make this process go faster?
I honestly don't know, since the correct answer will depend on one's individual
circumstances. However, I can tell you how many programmers do respond under
such circumstances. They decide to save time by skipping over the software
planning and design phase, and immediately start coding away.
To an inexperienced or otherwise undisciplined programmer, this seems to make
sense. After all, the finished product is what truly matters, right? The
customer doesn't care about flowcharts, class diagrams or software
architectures. All they want is something that works.
It seems to make sense, but it's a foolhardy approach. That way lies madness.
We've all heard that an ounce of planning is worth a pound of cure, but in the
world of software development, this adage is often forgotten.
If a real estate developer needs to get a house built quickly, does he save time
by skipping over the architectural design phase? Does he decide to dispense
with blueprints, and just start laying down concrete? Of course not. He knows
that the results would be chaotic, and that work will progress more slowly
without careful forethought and a concrete plan.
Yet that's the approach that many people take when it comes to software. They
decide to just start coding away, thinking that this makes the software
development process more efficient. On fairly simple projects, this might work.
On anything of moderate complexity though, such an approach is doomed to fail.

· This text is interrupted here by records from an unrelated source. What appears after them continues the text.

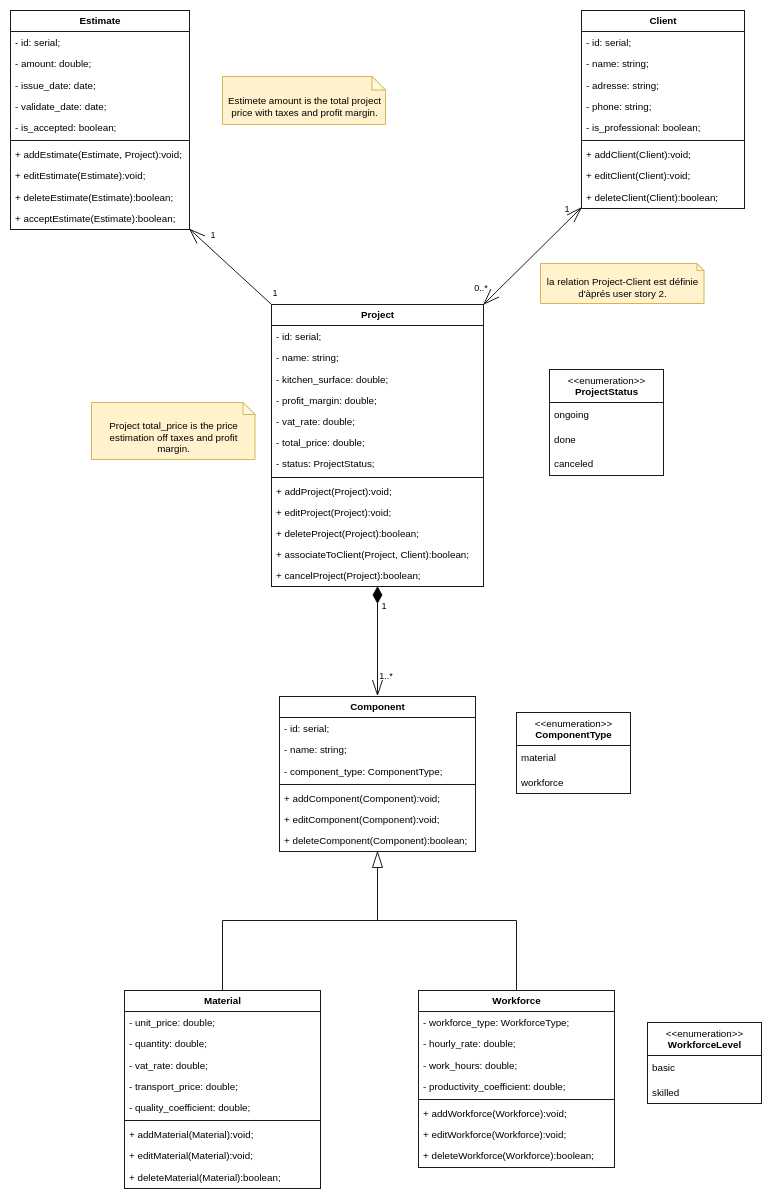
<!DOCTYPE html>
<html lang="en">
<head>
<meta charset="utf-8">
<title>Project class diagram</title>
<style>
:root {
  --ink: #000;
  --line: #1a1a1a;
  --paper: #fff;
  --note: #fff2cc;
  --note-fold: #fff8e3;
  --note-line: #d6b656;
  --row: 21.2px;
}
* { box-sizing: border-box; margin: 0; padding: 0; }
html, body { width: 771px; height: 1200px; overflow: hidden; background: var(--paper); }
.diagram {
  position: relative; width: 771px; height: 1200px;
  font: 9.8px "Liberation Sans", Arial, sans-serif; color: var(--ink);
}
ul { list-style: none; }
.connectors { position: absolute; left: 0; top: 0; }
.connectors text { font-size: 9px; text-anchor: middle; fill: var(--ink); stroke: var(--paper); stroke-width: 2px; paint-order: stroke; }
.edge { fill: none; stroke: var(--line); stroke-width: 1px; }

.class, .enum { position: absolute; background: var(--paper); border: 1px solid var(--line); white-space: nowrap; }
.class h2 { height: var(--row); line-height: 20px; font-size: inherit; text-align: center; border-bottom: 1px solid var(--line); }
.class li { height: var(--row); line-height: var(--row); padding-left: 4px; }
.attributes { padding-bottom: 2px; border-bottom: 1px solid var(--line); }
.methods { padding-top: 3px; }
.estimate { left: 10px; top: 10px; width: 180px; }
.client { left: 581px; top: 10px; width: 164px; }
.project { left: 271px; top: 304px; width: 213px; height: 283px; }
.component { left: 279px; top: 696px; width: 197px; }
.material { left: 124px; top: 990px; width: 197px; }
.workforce { left: 418px; top: 990px; width: 197px; }

.enum header { height: 33px; padding-top: 5px; text-align: center; line-height: 11px; border-bottom: 1px solid var(--line); }
.enum h2 { font-size: inherit; }
.enum li { height: 24.5px; line-height: 23px; padding-left: 4px; }
.project-status { left: 549px; top: 369px; width: 115px; height: 107px; }
.component-type { left: 516px; top: 712px; width: 115px; height: 82px; }
.workforce-level { left: 647px; top: 1022px; width: 115px; height: 82px; }

.note { position: absolute; width: 165px; text-align: center; line-height: 11.5px; white-space: nowrap; }
.note svg { position: absolute; left: 0; top: 0; overflow: visible; }
.note p { position: relative; }
.sheet { fill: var(--note); stroke: var(--note-line); }
.fold { fill: var(--note-fold); stroke: var(--note-line); }
.amount-note { left: 222px; top: 76px; height: 49px; padding-top: 19px; }
.relation-note { left: 540px; top: 263px; height: 41px; padding-top: 13px; }
.price-note { left: 91px; top: 402px; height: 58px; padding-top: 18px; }
</style>
</head>
<body>
<main class="diagram">

  <svg class="connectors" width="771" height="1200" viewBox="0 0 771 1200">
    <g class="edge">
      <path d="M271 304L190 229.5M205 236L190 229.5L197 243.5"/>
      <path d="M484 304L581 208M567 215L581 208L574 222M491 289L484 304L499 297"/>
      <path d="M377.5 603V695M372.5 680L377.5 695L382.5 680"/>
      <polygon points="377.5,587 382,595 377.5,603 373,595" fill="#000"/>
      <path d="M377.5 867V920.5M222.5 990V920.5H516.5V990"/>
      <polygon points="377.5,852 372.5,867.5 382.5,867.5" fill="#fff"/>
    </g>
    <g>
      <text x="213" y="238">1</text>
      <text x="275" y="296">1</text>
      <text x="567" y="212">1</text>
      <text x="481" y="291">0..*</text>
      <text x="384" y="609">1</text>
      <text x="386" y="679">1..*</text>
    </g>
  </svg>

  <section class="class estimate">
    <h2>Estimate</h2>
    <ul class="attributes">
      <li>- id: serial;</li>
      <li>- amount: double;</li>
      <li>- issue_date: date;</li>
      <li>- validate_date: date;</li>
      <li>- is_accepted: boolean;</li>
    </ul>
    <ul class="methods">
      <li>+ addEstimate(Estimate, Project):void;</li>
      <li>+ editEstimate(Estimate):void;</li>
      <li>+ deleteEstimate(Estimate):boolean;</li>
      <li>+ acceptEstimate(Estimate):boolean;</li>
    </ul>
  </section>

  <section class="class client">
    <h2>Client</h2>
    <ul class="attributes">
      <li>- id: serial;</li>
      <li>- name: string;</li>
      <li>- adresse: string;</li>
      <li>- phone: string;</li>
      <li>- is_professional: boolean;</li>
    </ul>
    <ul class="methods">
      <li>+ addClient(Client):void;</li>
      <li>+ editClient(Client):void;</li>
      <li>+ deleteClient(Client):boolean;</li>
    </ul>
  </section>

  <section class="class project">
    <h2>Project</h2>
    <ul class="attributes">
      <li>- id: serial;</li>
      <li>- name: string;</li>
      <li>- kitchen_surface: double;</li>
      <li>- profit_margin: double;</li>
      <li>- vat_rate: double;</li>
      <li>- total_price: double;</li>
      <li>- status: ProjectStatus;</li>
    </ul>
    <ul class="methods">
      <li>+ addProject(Project):void;</li>
      <li>+ editProject(Project):void;</li>
      <li>+ deleteProject(Project):boolean;</li>
      <li>+ associateToClient(Project, Client):boolean;</li>
      <li>+ cancelProject(Project):boolean;</li>
    </ul>
  </section>

  <section class="class component">
    <h2>Component</h2>
    <ul class="attributes">
      <li>- id: serial;</li>
      <li>- name: string;</li>
      <li>- component_type: ComponentType;</li>
    </ul>
    <ul class="methods">
      <li>+ addComponent(Component):void;</li>
      <li>+ editComponent(Component):void;</li>
      <li>+ deleteComponent(Component):boolean;</li>
    </ul>
  </section>

  <section class="class material">
    <h2>Material</h2>
    <ul class="attributes">
      <li>- unit_price: double;</li>
      <li>- quantity: double;</li>
      <li>- vat_rate: double;</li>
      <li>- transport_price: double;</li>
      <li>- quality_coefficient: double;</li>
    </ul>
    <ul class="methods">
      <li>+ addMaterial(Material):void;</li>
      <li>+ editMaterial(Material):void;</li>
      <li>+ deleteMaterial(Material):boolean;</li>
    </ul>
  </section>

  <section class="class workforce">
    <h2>Workforce</h2>
    <ul class="attributes">
      <li>- workforce_type: WorkforceType;</li>
      <li>- hourly_rate: double;</li>
      <li>- work_hours: double;</li>
      <li>- productivity_coefficient: double;</li>
    </ul>
    <ul class="methods">
      <li>+ addWorkforce(Workforce):void;</li>
      <li>+ editWorkforce(Workforce):void;</li>
      <li>+ deleteWorkforce(Workforce):boolean;</li>
    </ul>
  </section>

  <section class="enum project-status">
    <header><p>&lt;&lt;enumeration&gt;&gt;</p><h2>ProjectStatus</h2></header>
    <ul><li>ongoing</li><li>done</li><li>canceled</li></ul>
  </section>

  <section class="enum component-type">
    <header><p>&lt;&lt;enumeration&gt;&gt;</p><h2>ComponentType</h2></header>
    <ul><li>material</li><li>workforce</li></ul>
  </section>

  <section class="enum workforce-level">
    <header><p>&lt;&lt;enumeration&gt;&gt;</p><h2>WorkforceLevel</h2></header>
    <ul><li>basic</li><li>skilled</li></ul>
  </section>

  <aside class="note amount-note">
    <svg width="165" height="49" viewBox="0 0 165 49">
      <path class="sheet" d="M0.5 0.5H150L163.5 14V48.5H0.5Z"/>
      <path class="fold" d="M150 0.5V14H163.5Z"/>
    </svg>
    <p>Estimete amount is the total project<br>price with taxes and profit margin.</p>
  </aside>

  <aside class="note relation-note" lang="fr">
    <svg width="165" height="41" viewBox="0 0 165 41">
      <path class="sheet" d="M0.5 0.5H157L164 7.5V40.5H0.5Z"/>
      <path class="fold" d="M157 0.5V7.5H164Z"/>
    </svg>
    <p>la relation Project-Client est définie<br>d'àprés user story 2.</p>
  </aside>

  <aside class="note price-note">
    <svg width="165" height="58" viewBox="0 0 165 58">
      <path class="sheet" d="M0.5 0.5H152L164 12.5V57.5H0.5Z"/>
      <path class="fold" d="M152 0.5V12.5H164Z"/>
    </svg>
    <p>Project total_price is the price<br>estimation off taxes and profit<br>margin.</p>
  </aside>

</main>
</body>
</html>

Sure, you may save time at first. However, without a concrete software plan and
a carefully considered design, problems are bound to catch up with you before
long. Many of these problems won't become clear until the testing phase comes
around, and by then, it may be too late.
Sadly, such reckless thinking is often encouraged in the corporate world. Due to
time constraints, a misguided manager may instruct his team to skip over the
design work and just start hacking away. This makes the team seem focused and
productive, but this strategy can wreak havoc on the project timeline. What's
more, the resultant code is often a tangled, poorly documented, chaotic mess.
If this software must be maintained for years to come, then you have a recipe
Mind you, I'm not saying that an elaborate design is always necessary. If time
is short, then one might not have the luxury of an intricate software plan with
exhaustive design documentation. However, one should at least have a general
software architecture laid out-one which is detailed enough to make the
software development process smoother and easier. Programmers rarely err on the
side of over-planning, but they frequently fall into the trap of insufficient
design detail. Don't make this mistake, if you really want to save time.
About the Author:
V. Berba Velasco Jr., Ph.D. works as a senior electrical and software engineer
at Cellular Technology Ltd (http://www.immunospot.com,
http://www.elispot.cn). a biotechnology company that prides itself on
its standards of excellence.